Asbestos Laced Talc found in Cosmetics, Consumers Demand Testing
25,000 Americans are calling for federal regulators to require cosmetic companies to test for asbestos in personal care products–and share the results.
Yesterday, the National Women’s Health Network, the Environmental Working Group, the American Association for Juice and Unite for Reproductive & Gender Equity submitted more than 25,000 signatures to the FDA. The petition demands that the FDA require more precise testing of cosmetics and personal care products for asbestos.
Presently, the FDA does not require cosmetic companies to test products for asbestos. Products made with talc are of utmost concern. Asbestos is commonly found in mined talc because both can form from the same parent rock. The result is talc contaminated with asbestos. So that bronzer you love or that eye shadow your daughter begs you to try on can have detrimental effects.
The EWG found more than 2,000 personal care products and cosmetics that contain talc, including 1,000+ pressed or loose powders that can be inhaled. Makeup marketed to young girls and teens and sold at retailers like Claire’s and Justice contain the notorious carcinogen.
EWG Legislative Director Colin O’Neil says that “EWG and others have repeatedly found asbestos in products made with talc, including cosmetics marketed to children… It’s outrageous that a precise method for testing personal care products for the presence of asbestos exists, but the cosmetics industry isn’t required to use it.”
But it’s not just makeup. Johnson & Johnson faces over 18,000 lawsuits against their baby powder which two ingredients are talc and fragrance.

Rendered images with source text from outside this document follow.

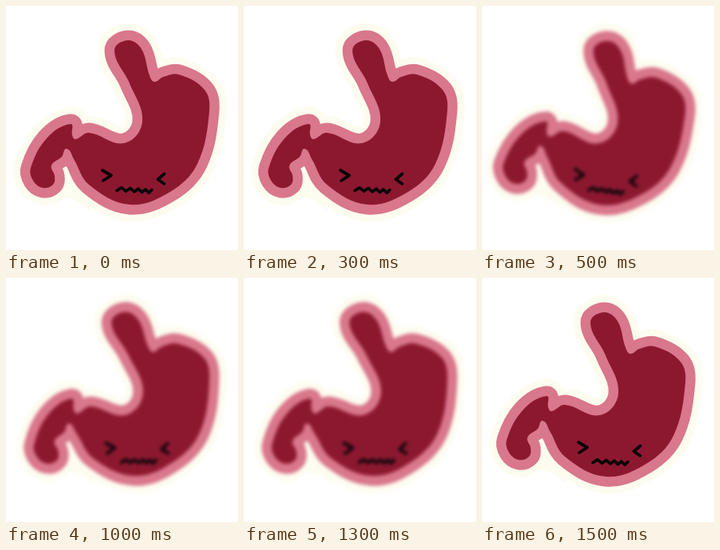
These frames come from a looping animation (291 px wide and 306 px high, 2000 ms). An HTML page:

```html
<!DOCTYPE html>
<html lang="en">
<head>
<meta charset="utf-8">
<title>Queasy stomach</title>
<style>
  html, body { margin: 0; width: 100%; height: 100%; overflow: hidden; background: #fff; }
  svg { display: block; width: 100vw; height: 100vh; }
  path { stroke-linejoin: round; stroke-linecap: round; }
</style>
</head>
<body>
<svg viewBox="0 0 291 306">
  <defs>
    <filter id="soft" filterUnits="userSpaceOnUse" x="-20" y="-20" width="331" height="346" color-interpolation-filters="sRGB">
      <feGaussianBlur stdDeviation="2.2"/>
    </filter>
  </defs>
  <g id="blur">
    <g id="body">
      <path class="skin" fill="#fdfcf0" stroke="#fdfcf0" stroke-width="43"/>
      <path fill="#fdfcf0" d="M66 242Q82 236 106 258L78 200Z"/>
      <path class="skin" fill="#d9778c" stroke="#d9778c" stroke-width="25"/>
      <path class="skin" fill="#8c1830"/>
      <g fill="none" stroke="#0c0508" stroke-width="3.8">
        <path d="M121 206L132 212.500L122 219"/>
        <path d="M198.500 210.500L190.500 217.500L198.500 223"/>
        <path id="mouth"/>
      </g>
    </g>
  </g>
</svg>
<script>
const LOOP = 2000, HOLD = 500, SWAY = 3;

// Key points, clockwise in each part.
const tube = [[155, 97], [136, 56], [153, 43], [170, 54], [180, 87], [186, 95]];
const belly = [[197, 89], [217, 86], [249, 105], [255, 132], [240, 198], [206, 233], [155, 249], [104, 224], [85, 192]];
const duct = [[76, 179], [70, 189], [57, 200], [61, 213], [59, 224], [46, 228], [34, 219], [31, 203], [51, 166], [81, 148], [83, 162]];
const saddle = [[87, 167], [104, 159], [148, 172], [171, 145]];

// Closed smooth curve; handles follow the neighbours and scale with the segment.
function smooth(pts) {
  const n = pts.length, at = i => pts[(i + n) % n];
  const handle = (i, reach) => {
    const [x, y] = at(i), [ax, ay] = at(i - 1), [bx, by] = at(i + 1);
    const k = reach / Math.hypot(bx - ax, by - ay);
    return [x + (bx - ax) * k, y + (by - ay) * k];
  };
  let d = "M" + pts[0];
  for (let i = 0; i < n; i++) {
    const [x, y] = at(i), [u, v] = at(i + 1);
    const reach = 0.36 * Math.hypot(u - x, v - y);
    d += `C${handle(i, reach)} ${handle(i + 1, -reach)} ${at(i + 1)}`;
  }
  return d + "Z";
}

// Zigzag that sinks and tightens to the right.
function zigzag() {
  const pts = Array.from({ length: 10 }, (_, i) =>
    [139 + 6 * i - i * i / 8, 230.5 + i * 0.35 + (i % 2 ? -3 : 1)]);
  return "M" + pts.join("L");
}

const shape = smooth([...tube, ...belly, ...duct, ...saddle]);
document.querySelectorAll(".skin").forEach(p => p.setAttribute("d", shape));
document.getElementById("mouth").setAttribute("d", zigzag());

const blur = document.getElementById("blur");
const body = document.getElementById("body");

// Upright, lean right, lean left, upright.
function draw(ms) {
  const step = Math.floor(ms % LOOP / HOLD);
  const tilt = step === 1 ? SWAY : step === 2 ? -SWAY : 0;
  body.setAttribute("transform", `rotate(${tilt} 143 127)`);
  if (tilt) blur.setAttribute("filter", "url(#soft)");
  else blur.removeAttribute("filter");
}

const start = performance.now();
function tick() {
  draw(performance.now() - start);
  requestAnimationFrame(tick);
}
tick();
</script>
</body>
</html>
```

This week a Florida jury ordered the company to pay $9 million to a woman who blamed asbestos laced talc for her mesothelioma cancer.
The Plaintiffs’ lawyers claim that there are internal J&J documents that prove executives knew since the late 60’s that the talc mined by the company contained asbestos but failed to notify regulators or consumers.
- “Consumers Demand Mandatory Testing of Cosmetics for Asbestos.” EWG, 2020, https://www.ewg.org/release/consumers-demand-mandatory-testing-cosmetics-asbestos.
- Feeley, Jef, and Bloomberg. “J&J Ordered by Florida Jury to Pay $9 Million in Talc-Cancer Case.” Business Standard, Business-Standar, 28 Feb. 2020, https://www.business-standard.com/article/companies/j-j-ordered-by-florida-jury-to-pay-9-million-in-talc-cancer-case-120022900043_1.html.
- Kennedy, Merrit. “FDA Says It Found Asbestos In Makeup At Claire’s.” NPR, NPR, 6 Mar. 2019, www.npr.org/2019/03/06/700830418/fda-says-it-found-asbestos-in-childrens-makeup-at-claire-s.
- Weyant, Curtis. “Asbestos & Heavy Metals in Justice Makeup.” ConsumerSafety.org, ConsumerSafety.org, 12 Aug. 2020, www.consumersafety.org/news/justice-stores-makeup-contains-asbestos-and-heavy-metals/.